Pike River can't pay compensation - receiver
An order of compensation for the families and survivors of the Pike River mining disaster may be sentiment only, as the company does not have enough money in the kitty, Pike River's receiver says.
In the Greymouth District Court today, Judge Jane Farish awarded $110,000 per victim to the families of the 29 victims and reparation to the two survivors.
But receiver John Fisk of PricewaterhouseCoopers says Pike River Coal Ltd has only $500,000 in available funds and $156,000 in leftover insurance money.
He said that in cases where companies in receivership do not have enough money to pay compensation, the liability may have to be written off. Any fines would not even considered claimable under the creditor process.
''Any reparations become an unsecured claim against the company so if there isn't sufficient assets to pay the creditors, which is the case here, then unfortunately, there isn't money available distribute.''
Unsecured creditors are currently owed $31 million, with another $20.5m owed to Pike's major shareholder, New Zealand Oil and Gas.

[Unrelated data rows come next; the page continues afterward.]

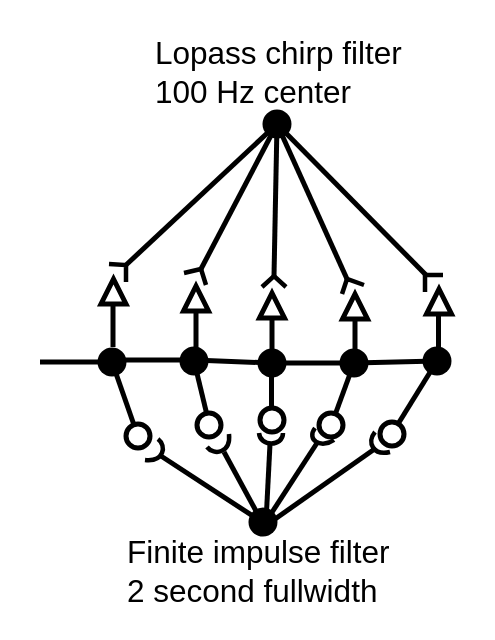
<!DOCTYPE html>
<html lang="en">
<head>
<meta charset="utf-8">
<title>Filter diagram</title>
<style>
:root { --ink: #000; --paper: #fff; }
* { margin: 0; box-sizing: border-box; }
body { background: var(--paper); overflow: hidden; }
.diagram { position: relative; width: 495px; height: 640px; overflow: hidden; background: var(--paper); color: var(--ink); }
.wiring { position: absolute; inset: 0; display: block; }
.label { position: absolute; font: 31.5px/39px "Liberation Sans", Arial, sans-serif; white-space: nowrap; }
.label-top { left: 155px; top: 34px; }
.label-bottom { left: 127px; top: 533px; }
.stroke { fill: none; stroke: var(--ink); stroke-width: 5; }
.fork, .cup { fill: none; stroke: var(--ink); stroke-width: 4.5; }
.open { fill: var(--paper); stroke: var(--ink); stroke-width: 5; }
.node { fill: var(--ink); }
</style>
</head>
<body>
<main class="diagram">
  <svg class="wiring" width="495" height="640" viewBox="0 0 495 640" role="img" aria-label="Five connected nodes linked to a chirp filter above and an impulse filter below">
    <defs>
      <path id="triangle" class="open" d="M0 -14 L12.5 11 H-12.5 Z"/>
      <circle id="ring" class="open" r="12"/>
      <circle id="node" class="node" r="14.5"/>
    </defs>

    <g class="stroke">
      <path d="M277 124 L126 265"/>
      <path d="M277 124 L201 269"/>
      <path d="M277 124 L274 276"/>
      <path d="M277 124 L347 279"/>
      <path d="M277 124 L426 275"/>
    </g>
    <g class="fork">
      <path d="M109 264 L126 265 V282"/>
      <path d="M184 273 L201 269 L206 285"/>
      <path d="M262 287 L274 276 L286 287"/>
      <path d="M342 294 L347 279 L364 285"/>
      <path d="M425 292 V275 H443"/>
    </g>

    <g class="stroke">
      <path d="M113 304 V347"/>
      <path d="M196 311 V361"/>
      <path d="M272 317 V363"/>
      <path d="M355 320 V363"/>
      <path d="M438.500 314 V361"/>
    </g>
    <use href="#triangle" x="113.500" y="293"/>
    <use href="#triangle" x="196" y="300"/>
    <use href="#triangle" x="272" y="307"/>
    <use href="#triangle" x="355" y="308"/>
    <use href="#triangle" x="439" y="303"/>

    <path class="stroke" d="M40 362 H112 M112 360 H194 L272 363 H354 L437 361"/>

    <g class="stroke">
      <path d="M112 362 L134 425"/>
      <path d="M194 361 L207 415"/>
      <path d="M271.500 363 V409"/>
      <path d="M354 363 L335 415"/>
      <path d="M437 361 L398 424"/>
    </g>
    <g class="stroke">
      <path d="M262 522 L161 456"/>
      <path d="M262 522 L224 452"/>
      <path d="M266 522 L270 444"/>
      <path d="M267 520 L317 443"/>
      <path d="M268 524 L376 448"/>
    </g>
    <g class="cup">
      <path d="M158 439 C167 446 164 462 145 460"/>
      <path d="M229 434 C231 453 214 456 207 447"/>
      <path d="M259 433 C260 447 283 447 283 433"/>
      <path d="M315 428 C306 440 321 449 334 440"/>
      <path d="M375 432 C366 443 374 456 390 452"/>
    </g>
    <use href="#ring" x="138" y="436"/>
    <use href="#ring" x="209" y="425"/>
    <use href="#ring" x="272" y="420"/>
    <use href="#ring" x="331" y="425"/>
    <use href="#ring" x="392" y="434"/>

    <use href="#node" x="277" y="124"/>
    <use href="#node" x="112" y="362"/>
    <use href="#node" x="194" y="361"/>
    <use href="#node" x="272" y="363"/>
    <use href="#node" x="354" y="363"/>
    <use href="#node" x="437" y="361"/>
    <use href="#node" x="263" y="522"/>
  </svg>
  <p class="label label-top">Lopass chirp filter<br>100 Hz center</p>
  <p class="label label-bottom">Finite impulse filter<br>2 second fullwidth</p>
</main>
</body>
</html>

Questions remain as to whether the Government might step in to provide compensation for the victims of the 2010 mining disaster now that the legal avenues have largely exhausted.
Fisk said in some situations, compensation can be sought against company directors. Former chief executive Peter Whitall is about to face several health and safety charges laid by the Ministry of Business, Innovation and Employment. But other directors remain uncharged.
At present he could see no avenue for the families to be paid.
''It's an unfortunate situation but that's the commercial reality of it.''
Yesterday Judge Farish said the amount left for compensation in Pike River's books was ''just ridiculous,'' considering a recent case where a worker who had lost their foot had been just afforded $40,000.
She awarded compensation at the higher end of what MBIE recommended, which was reparation between $60,000 and $125,000 for each victim's family.
Pike River has had two insurance payouts. The $156,000 referred to by the judge is left over from a public liability policy taken by the directors.
An $80m payout from a second insurance claim made by the receivers for material damage and loss of profit had been put into the company's account to pay creditors. NZOG had allowed a partial payment to unsecured creditors, Fisk said.